I first joined a Presbyterian Church in America (PCA) church in 1996 in Lincoln, Nebraska. Julie and I only spent a few months in Lincoln, but we were welcomed, mentored and loved by Stu Kerns and Covenant Presbyterian Church. We joined, and they supported us through seminary. We attended two other fantastic (and completely different) churches in St Louis, and then I was called to start the RUF ministry in Norman at OU. We spent ten years there. I was ordained in the PCA on Sept 16, 2001. Since then my call changed to be a pastor at City Pres in OKC (June 2011). I’m glad and proud to get to pastor this amazing church!
I grew up Methodist in southwest Missouri. In college I came to Christ through the ministry of the Navigators. Throughout the years, I’ve been various types of Baptist (Southern Baptist, Evangelical Free, Independent Baptist).
The PCA is a tiny denomination (see Thesis #4). I’m thankful to be in it. There are some who think we’re in big trouble and we’d better watch out. Things are “going liberal.” Standards are slipping, etc. I don’t see it. I do see that there are some who don’t like the tiny tent of the PCA to be as big as it is. There are some in a narrow band who will see anything as a move by “the left” to wrestle control. Evidence can be found nearly everywhere for a Paul Revere social media ride: podcasts, Covenant College students taking a knee, an interview, a conference, a presbytery or GA vote…

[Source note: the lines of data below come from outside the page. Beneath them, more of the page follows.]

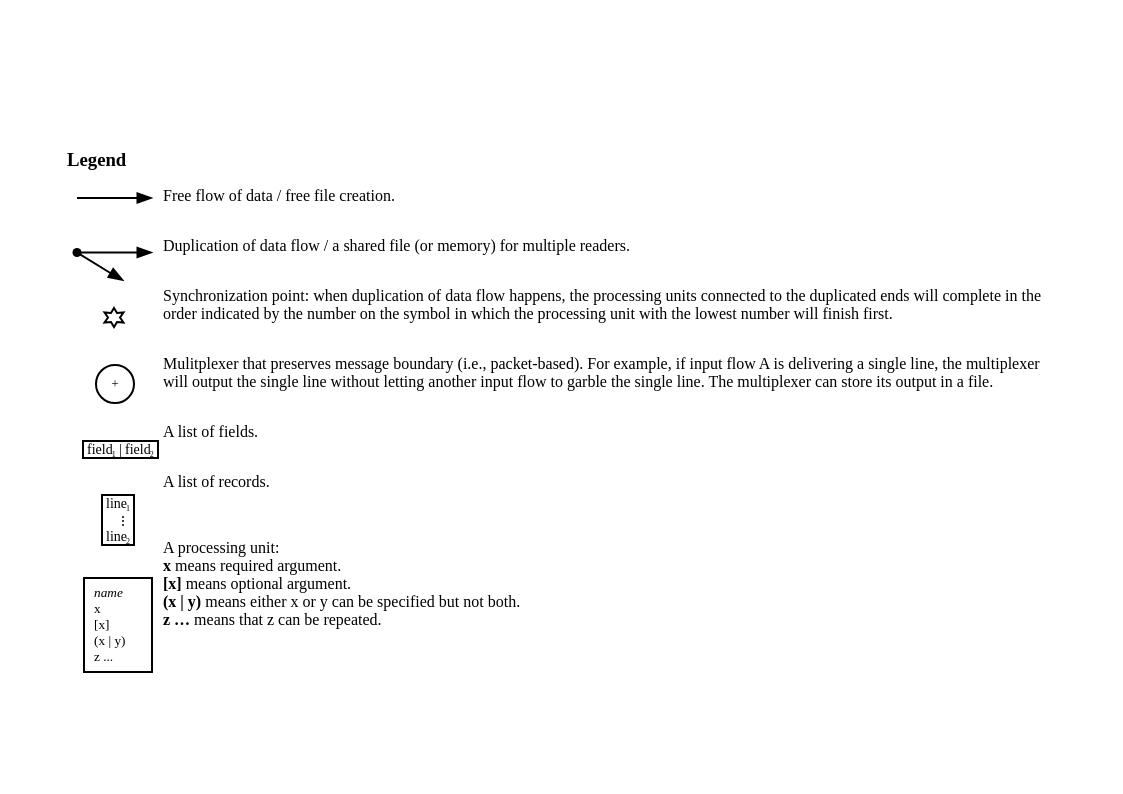
<!DOCTYPE html>
<html lang="en">
<head>
<meta charset="utf-8">
<title>Legend</title>
<style>
:root { --ink: #000; --paper: #fff; }
* { box-sizing: border-box; margin: 0; padding: 0; }
body {
  width: 1123px; height: 794px; overflow: hidden;
  padding: 149px 67px 0;
  background: var(--paper); color: var(--ink);
  font: 16px/18px "Liberation Serif", serif;
}
h1 { height: 38px; font-size: 18.72px; line-height: 22px; }
.legend {
  display: grid;
  grid-template-columns: 96px 1fr;
  grid-template-rows: 50px 50px 68px 68px 50px 66px 140px;
}
.legend dt { height: 0; }
.legend dd { white-space: nowrap; }
.symbol { display: block; overflow: visible; fill: none; stroke: var(--ink); stroke-width: 2; }
.symbol .solid { fill: var(--ink); stroke: none; }
.box { border: 2px solid var(--ink); white-space: nowrap; }
sub { font-size: 8px; line-height: 0; vertical-align: -3px; margin-left: -1px; }

.multiplexer {
  display: flex; align-items: center; justify-content: center;
  width: 40px; height: 40px; margin: 9px 0 0 28px;
  border-radius: 50%; font-size: 13.3px;
}
.fields {
  display: grid; grid-template-columns: 32px 6px 30px;
  width: 77px; height: 19px; margin: 17px 0 0 15px; padding-left: 3px;
  font-size: 14px; line-height: 15px;
}
.records {
  display: grid; grid-template-rows: 17px 16px 16px;
  width: 34px; height: 52px; margin: 21px 0 0 34px; padding-left: 3px;
  font-size: 14px; line-height: 16px;
}
.records .symbol { margin: 1px 0 0 12px; }
.unit {
  width: 70px; height: 96px; margin: 38px 0 0 16px; padding: 6px 0 0 9px;
  font-size: 13.3px; line-height: 16px;
}
</style>
</head>
<body>
<h1>Legend</h1>
<dl class="legend">
  <dt>
    <svg class="symbol" width="96" height="50" aria-label="Arrow">
      <defs><polygon id="arrowhead" points="0,-6 17,0 0,6"/></defs>
      <line x1="10" y1="11" x2="71" y2="11"/>
      <use class="solid" href="#arrowhead" x="69.5" y="11"/>
    </svg>
  </dt>
  <dd>Free flow of data / free file creation.</dd>

  <dt>
    <svg class="symbol" width="96" height="50" aria-label="Forked arrow">
      <line x1="10" y1="15.5" x2="71" y2="15.5"/>
      <line x1="10" y1="15.5" x2="45" y2="37"/>
      <circle class="solid" cx="10" cy="15.5" r="4.5"/>
      <use class="solid" href="#arrowhead" x="69.5" y="15.5"/>
      <use class="solid" href="#arrowhead" transform="translate(43 35.5) rotate(31)"/>
    </svg>
  </dt>
  <dd>Duplication of data flow / a shared file (or memory) for multiple readers.</dd>

  <dt>
    <svg class="symbol" width="96" height="50" aria-label="Six-pointed star">
      <polygon points="47,21 50,26 56.5,25.5 53,30.5 56.5,35.5 50,35 47,40 44,35 37.5,35.5 41,30.5 37.5,25.5 44,26"/>
    </svg>
  </dt>
  <dd>Synchronization point: when duplication of data flow happens, the processing units connected to the duplicated ends will complete in the<br>order indicated by the number on the symbol in which the processing unit with the lowest number will finish first.</dd>

  <dt><div class="box multiplexer">+</div></dt>
  <dd>Mulitplexer that preserves message boundary (i.e., packet-based). For example, if input flow A is delivering a single line, the multiplexer<br>will output the single line without letting another input flow to garble the single line. The multiplexer can store its output in a file.</dd>

  <dt>
    <div class="box fields">
      <span>field<sub>1</sub></span><span>|</span><span>field<sub>2</sub></span>
    </div>
  </dt>
  <dd>A list of fields.</dd>

  <dt>
    <div class="box records">
      <span>line<sub>1</sub></span>
      <svg class="symbol" width="10" height="14" aria-label="and so on">
        <circle class="solid" cx="5" cy="3" r="1"/>
        <circle class="solid" cx="5" cy="7" r="1"/>
        <circle class="solid" cx="5" cy="11" r="1"/>
      </svg>
      <span>line<sub>2</sub></span>
    </div>
  </dt>
  <dd>A list of records.</dd>

  <dt>
    <div class="box unit">
      <em>name</em><br>x<br>[x]<br>(x | y)<br>z ...
    </div>
  </dt>
  <dd>A processing unit:<br><b>x</b> means required argument.<br><b>[x]</b> means optional argument.<br><b>(x | y)</b> means either x or y can be specified but not both.<br><b>z …</b> means that z can be repeated.</dd>
</dl>
</body>
</html>
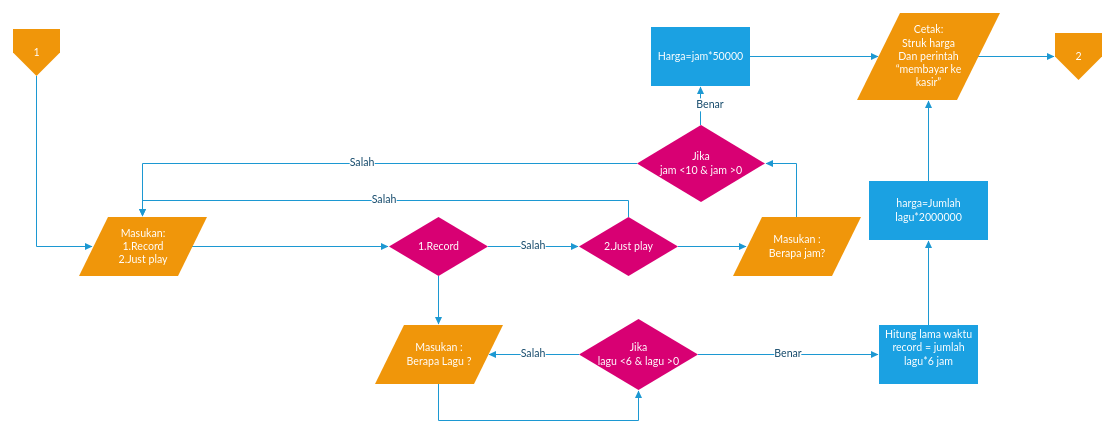
<!DOCTYPE html>
<html lang="id">
<head>
<meta charset="utf-8">
<title>Diagram alir</title>
<style>
:root {
  --paper: #ffffff;
  --io: #f0960a;
  --process: #1ba1e2;
  --decision: #d80073;
  --line: #1c98d2;
  --label: #154a6b;
}
* { box-sizing: border-box; }
body { margin: 0; background: var(--paper); }
.flowchart {
  position: relative;
  width: 1115px;
  height: 440px;
  overflow: hidden;
  background: var(--paper);
  font: 10.6px/13.3px Lato, sans-serif;
}
.connectors { position: absolute; inset: 0; }
.connectors path { fill: none; stroke: var(--line); stroke-width: 1; }
.connectors marker path { fill: var(--line); stroke: none; }
.node {
  position: absolute;
  left: var(--x);
  top: var(--y);
  width: var(--w);
  height: var(--h);
  display: flex;
  align-items: center;
  justify-content: center;
  text-align: center;
  white-space: nowrap;
  color: var(--paper);
}
.process { background: var(--process); }
.process.raised { padding-bottom: 13px; }
.decision { background: var(--decision); clip-path: polygon(50% 0, 100% 50%, 50% 100%, 0 50%); }
.io { background: var(--io); clip-path: polygon(var(--slant) 0, 100% 0, calc(100% - var(--slant)) 100%, 0 100%); --slant: 29px; }
.io.tall { --slant: 43px; }
.offpage { background: var(--io); clip-path: polygon(0 0, 100% 0, 100% 50%, 50% 100%, 0 50%); }
.branch {
  position: absolute;
  left: var(--x);
  top: var(--y);
  transform: translate(-50%, -50%);
  background: var(--paper);
  color: var(--label);
  white-space: nowrap;
}
</style>
</head>
<body>
<main class="flowchart">
  <svg class="connectors" width="1115" height="440" viewBox="0 0 1115 440" aria-hidden="true">
    <defs>
      <marker id="arrow" markerUnits="userSpaceOnUse" markerWidth="8" markerHeight="8" refX="7" refY="4" orient="auto">
        <path d="M0 0.5 7.5 4 0 7.5Z"/>
      </marker>
    </defs>
    <g marker-end="url(#arrow)">
      <path d="M36.5 76V246.5H92"/>
      <path d="M192 246.5H388"/>
      <path d="M488 246.5H578"/>
      <path d="M678 246.5H746"/>
      <path d="M796.5 217V163.5H766"/>
      <path d="M637 163.5H142.5V216"/>
      <path d="M628.5 217V200.5H142.5V216"/>
      <path d="M700.5 125V87"/>
      <path d="M750 56.5H878"/>
      <path d="M978 56.5H1054"/>
      <path d="M438.5 276V324"/>
      <path d="M438.5 384V420.5H638.5V391"/>
      <path d="M579 354.5H489"/>
      <path d="M698 354.5H878"/>
      <path d="M928.5 325V241"/>
      <path d="M928.5 181V101"/>
    </g>
  </svg>

  <div class="node offpage" style="--x:13px;--y:29px;--w:47px;--h:47px">1</div>
  <div class="node io" style="--x:79px;--y:217px;--w:128px;--h:59px">Masukan:<br>1.Record<br>2.Just play</div>
  <div class="node decision" style="--x:389px;--y:217px;--w:99px;--h:59px">1.Record</div>
  <div class="node decision" style="--x:579px;--y:217px;--w:99px;--h:59px">2.Just play</div>
  <div class="node io" style="--x:733px;--y:217px;--w:128px;--h:59px">Masukan :<br>Berapa jam?</div>
  <div class="node decision" style="--x:637px;--y:125px;--w:128px;--h:77px">Jika<br>jam &lt;10 &amp; jam &gt;0</div>
  <div class="node process" style="--x:651px;--y:27px;--w:99px;--h:59px">Harga=jam*50000</div>
  <div class="node io" style="--x:375px;--y:325px;--w:128px;--h:59px">Masukan :<br>Berapa Lagu ?</div>
  <div class="node decision" style="--x:579px;--y:319px;--w:119px;--h:71px">Jika<br>lagu &lt;6 &amp; lagu &gt;0</div>
  <div class="node process raised" style="--x:879px;--y:325px;--w:99px;--h:59px">Hitung lama waktu<br>record = jumlah<br>lagu*6 jam</div>
  <div class="node process" style="--x:869px;--y:181px;--w:119px;--h:59px">harga=Jumlah<br>lagu*2000000</div>
  <div class="node io tall" style="--x:857px;--y:13px;--w:143px;--h:87px">Cetak:<br>Struk harga<br>Dan perintah<br>“membayar ke<br>kasir”</div>
  <div class="node offpage" style="--x:1055px;--y:33px;--w:47px;--h:47px">2</div>

  <span class="branch" style="--x:362px;--y:163px">Salah</span>
  <span class="branch" style="--x:384px;--y:200px">Salah</span>
  <span class="branch" style="--x:533px;--y:246px">Salah</span>
  <span class="branch" style="--x:533px;--y:354px">Salah</span>
  <span class="branch" style="--x:710px;--y:105px">Benar</span>
  <span class="branch" style="--x:788px;--y:354px">Benar</span>
</main>
</body>
</html>
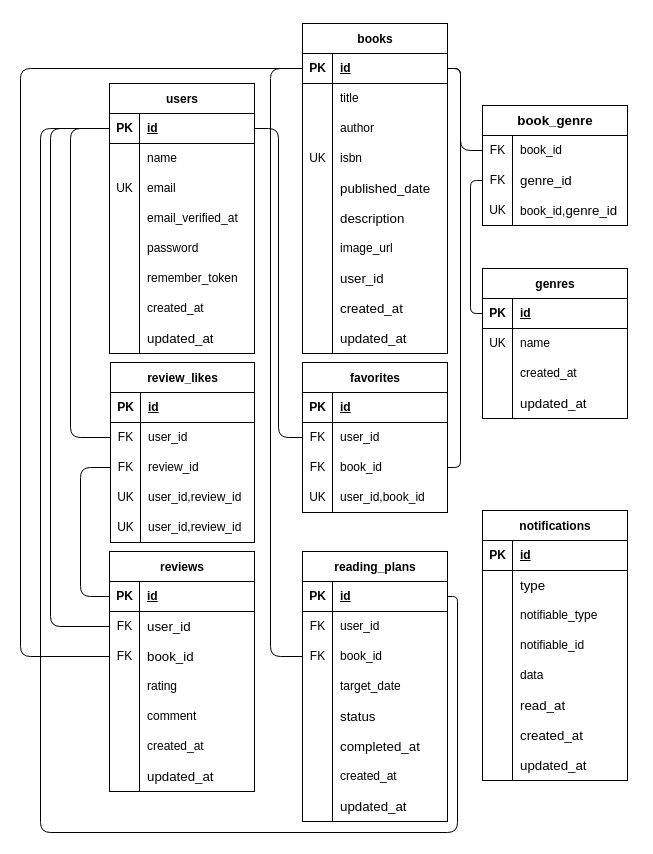
<!DOCTYPE html>
<html lang="en">
<head>
<meta charset="utf-8">
<title>Entity relationship diagram</title>
<style>
:root { --paper: #fff; --ink: #000; --row: 30px; }
* { box-sizing: border-box; margin: 0; padding: 0; }
html, body { width: 653px; height: 854px; overflow: hidden; background: var(--paper); }
.diagram { position: relative; width: 653px; height: 854px; overflow: hidden; color: var(--ink); font: 12px/1 "Liberation Sans", sans-serif; }
.relations { position: absolute; inset: 0; fill: none; stroke: var(--ink); stroke-width: 1; }
.entity { position: absolute; width: 146px; border: 1px solid var(--ink); }
.entity h2 { display: flex; align-items: center; justify-content: center; height: var(--row); border-bottom: 1px solid var(--ink); font-size: 12px; font-weight: 700; }
.entity ul { list-style: none; }
.entity li { display: flex; height: var(--row); line-height: 29px; white-space: nowrap; }
.entity li:last-child { height: 29px; }
.entity .primary { border-bottom: 1px solid var(--ink); font-weight: 700; }
.primary span { text-decoration: underline; }
.entity b { flex: 0 0 30px; border-right: 1px solid var(--ink); font-weight: inherit; text-align: center; }
.entity li > span { padding-left: 7px; }
.entity .large { font-size: 13.3px; }

#users { left: 109px; top: 83px; }
#books { left: 302px; top: 23px; }
#book-genre { left: 482px; top: 105px; }
#genres { left: 482px; top: 268px; }
#review-likes { left: 110px; top: 362px; width: 145px; }
#favorites { left: 302px; top: 362px; }
#reviews { left: 109px; top: 551px; }
#reading-plans { left: 302px; top: 551px; }
#notifications { left: 482px; top: 510px; }
</style>
</head>
<body>
<main class="diagram">
  <svg class="relations" width="653" height="854" viewBox="0 0 653 854" aria-hidden="true">
    <g transform="translate(.5 .5)">
      <path id="books-to-reviews" d="M302 68H30Q20 68 20 78V646Q20 656 30 656H109"/>
      <path id="books-to-reading-plans" d="M302 68H280Q270 68 270 78V646Q270 656 280 656H302"/>
      <path id="books-to-book-genre" d="M447 68H454Q460 68 460 74V140Q460 150 470 150H482"/>
      <path id="books-to-favorites" d="M447 68H454Q460 68 460 74V461Q460 467 454 467H447"/>
      <path id="users-to-review-likes" d="M109 128H80Q70 128 70 138V427Q70 437 80 437H110"/>
      <path id="users-to-reviews" d="M109 128H60Q50 128 50 138V616Q50 626 60 626H109"/>
      <path id="users-to-reading-plans" d="M109 128H50Q40 128 40 138V822Q40 832 50 832H447Q457 832 457 822V601Q457 596 452 596H447"/>
      <path id="users-to-favorites" d="M254 128H268Q278 128 278 138V427Q278 437 288 437H302"/>
      <path id="reviews-to-review-likes" d="M110 467H90Q80 467 80 477V586Q80 596 90 596H109"/>
      <path id="genres-to-book-genre" d="M482 180H476Q470 180 470 186V307Q470 313 476 313H482"/>
    </g>
  </svg>

  <section class="entity" id="users">
    <h2>users</h2>
    <ul>
      <li class="primary"><b>PK</b><span>id</span></li>
      <li><b></b><span>name</span></li>
      <li><b>UK</b><span>email</span></li>
      <li><b></b><span>email_verified_at</span></li>
      <li><b></b><span>password</span></li>
      <li><b></b><span>remember_token</span></li>
      <li><b></b><span>created_at</span></li>
      <li><b></b><span class="large">updated_at</span></li>
    </ul>
  </section>

  <section class="entity" id="books">
    <h2>books</h2>
    <ul>
      <li class="primary"><b>PK</b><span>id</span></li>
      <li><b></b><span>title</span></li>
      <li><b></b><span>author</span></li>
      <li><b>UK</b><span>isbn</span></li>
      <li><b></b><span class="large">published_date</span></li>
      <li><b></b><span class="large">description</span></li>
      <li><b></b><span>image_url</span></li>
      <li><b></b><span class="large">user_id</span></li>
      <li><b></b><span class="large">created_at</span></li>
      <li><b></b><span class="large">updated_at</span></li>
    </ul>
  </section>

  <section class="entity" id="book-genre">
    <h2 class="large">book_genre</h2>
    <ul>
      <li><b>FK</b><span>book_id</span></li>
      <li><b>FK</b><span class="large">genre_id</span></li>
      <li><b>UK</b><span>book_id,<span class="large">genre_id</span></span></li>
    </ul>
  </section>

  <section class="entity" id="genres">
    <h2>genres</h2>
    <ul>
      <li class="primary"><b>PK</b><span>id</span></li>
      <li><b>UK</b><span>name</span></li>
      <li><b></b><span>created_at</span></li>
      <li><b></b><span class="large">updated_at</span></li>
    </ul>
  </section>

  <section class="entity" id="review-likes">
    <h2>review_likes</h2>
    <ul>
      <li class="primary"><b>PK</b><span>id</span></li>
      <li><b>FK</b><span>user_id</span></li>
      <li><b>FK</b><span>review_id</span></li>
      <li><b>UK</b><span>user_id,review_id</span></li>
      <li><b>UK</b><span>user_id,review_id</span></li>
    </ul>
  </section>

  <section class="entity" id="favorites">
    <h2>favorites</h2>
    <ul>
      <li class="primary"><b>PK</b><span>id</span></li>
      <li><b>FK</b><span>user_id</span></li>
      <li><b>FK</b><span>book_id</span></li>
      <li><b>UK</b><span>user_id,book_id</span></li>
    </ul>
  </section>

  <section class="entity" id="reviews">
    <h2>reviews</h2>
    <ul>
      <li class="primary"><b>PK</b><span>id</span></li>
      <li><b>FK</b><span class="large">user_id</span></li>
      <li><b>FK</b><span class="large">book_id</span></li>
      <li><b></b><span>rating</span></li>
      <li><b></b><span>comment</span></li>
      <li><b></b><span>created_at</span></li>
      <li><b></b><span class="large">updated_at</span></li>
    </ul>
  </section>

  <section class="entity" id="reading-plans">
    <h2>reading_plans</h2>
    <ul>
      <li class="primary"><b>PK</b><span>id</span></li>
      <li><b>FK</b><span>user_id</span></li>
      <li><b>FK</b><span>book_id</span></li>
      <li><b></b><span>target_date</span></li>
      <li><b></b><span class="large">status</span></li>
      <li><b></b><span class="large">completed_at</span></li>
      <li><b></b><span>created_at</span></li>
      <li><b></b><span class="large">updated_at</span></li>
    </ul>
  </section>

  <section class="entity" id="notifications">
    <h2>notifications</h2>
    <ul>
      <li class="primary"><b>PK</b><span>id</span></li>
      <li><b></b><span class="large">type</span></li>
      <li><b></b><span>notifiable_type</span></li>
      <li><b></b><span>notifiable_id</span></li>
      <li><b></b><span>data</span></li>
      <li><b></b><span class="large">read_at</span></li>
      <li><b></b><span class="large">created_at</span></li>
      <li><b></b><span class="large">updated_at</span></li>
    </ul>
  </section>
</main>
</body>
</html>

I love the weird little PCA. We’re two months away from our next General Assembly, and I look forward to it (which I never thought I’d say). We’ve got our problems and issues, of course. We’re sinful pastors and elders who pastor and lead sinful people. Let’s rejoice in Jesus’s work!
Thesis #1 – The PCA is one of the most conservative denominations in the world. When with in the PCA we talk about progressives, liberals and conservatives, we’re talking about people who are 9.0 to 10.0 on the conservative spectrum. We are about as tightly bound and knit as anyone. To think otherwise is disingenuous and divisive.
#1 Appendix – since we are super duper conservative, we do well if we can be warm and winsome, if we can take the side of the other, if we can try to listen more than we talk, if we expand our outreach and outlook into all the ways the gospel applies, not the few ways we’re already doing really well.
Thesis #2 – The PCA is healthy. We have growing pains of course, and there are issues we need to deal with. We fight with each other. However, on the whole, we are planting churches, starting RUFs, seeing growth, baptisms, conversions and spiritual vitality when other denominations aren’t. This is something to celebrate.
#2 Appendix – RUF, MTW, MNA, Covenant Seminary and Covenant College are super healthy places to be, do ministry at, get training and support. We should be thankful for these agencies.
Thesis #3 – There is no slippery slope and the sky is not falling. Alarm bells don’t need to be sounded. We can have healthy debate and respect each other. The tent is big and wide enough for us to not only begrudgingly live together, but to minister alongside each other with respect, dignity, and even joy.
Thesis #3 Appendix – There is no left wing conspiracy.
Thesis #4 – We’re a teeny tiny denomination that takes itself way to seriously. We’re doing good work in our little sliver of Christianity. Let’s keep it up and expand, but let’s also be realistic and not try to pare down even further.
#4 Appendix – I for one am super thankful to be here. I’d like to walk together with others who are realistic and optimistic, but also take seriously those who think we have problems we need to address. I can relate. I do too!
Thesis #5 – The gospel of Jesus Christ is our only hope. Reformed Theology is our best expression of that fullest, best gospel message. Presbyterian and the PCA is an even further clarification of the way we see this best worked out in peoples’ lives and churches working together. However, we preach Jesus Christ and him crucified.
Thesis #6 – The Bible is filled with love for people, and it’s often especially concerned with people who are unloved, marginalized, lonely, sick, mourning, outcasts, treated poorly, not in the majority, poor and many other descriptors. Theirs is the kingdom. We would do well to admit that we often do not see them as Christ does. We have used various methods to describe, enact and justify this behavior. We will lose traction if we seek to continue that behavior, which was often (not always!) seen in our forefathers. When we repent of those sins, we are closer to the heart of Jesus. When we continue in those sins we are further from his heart, and yet he is patient with us. Calling PCA pastors Marxist or liberal or things like that take us further from our calls and do not rightly use words for us to understand.
#6 Appendix – we haven’t done well with how many black and hispanic pastors we have. We should take note of this, think and pray and discuss it, and ask Jesus to help us as we walk forward together. This will make us better and stronger.
Thesis #7 – Like him or not, Rev. Tim Keller is one of the best things about the PCA.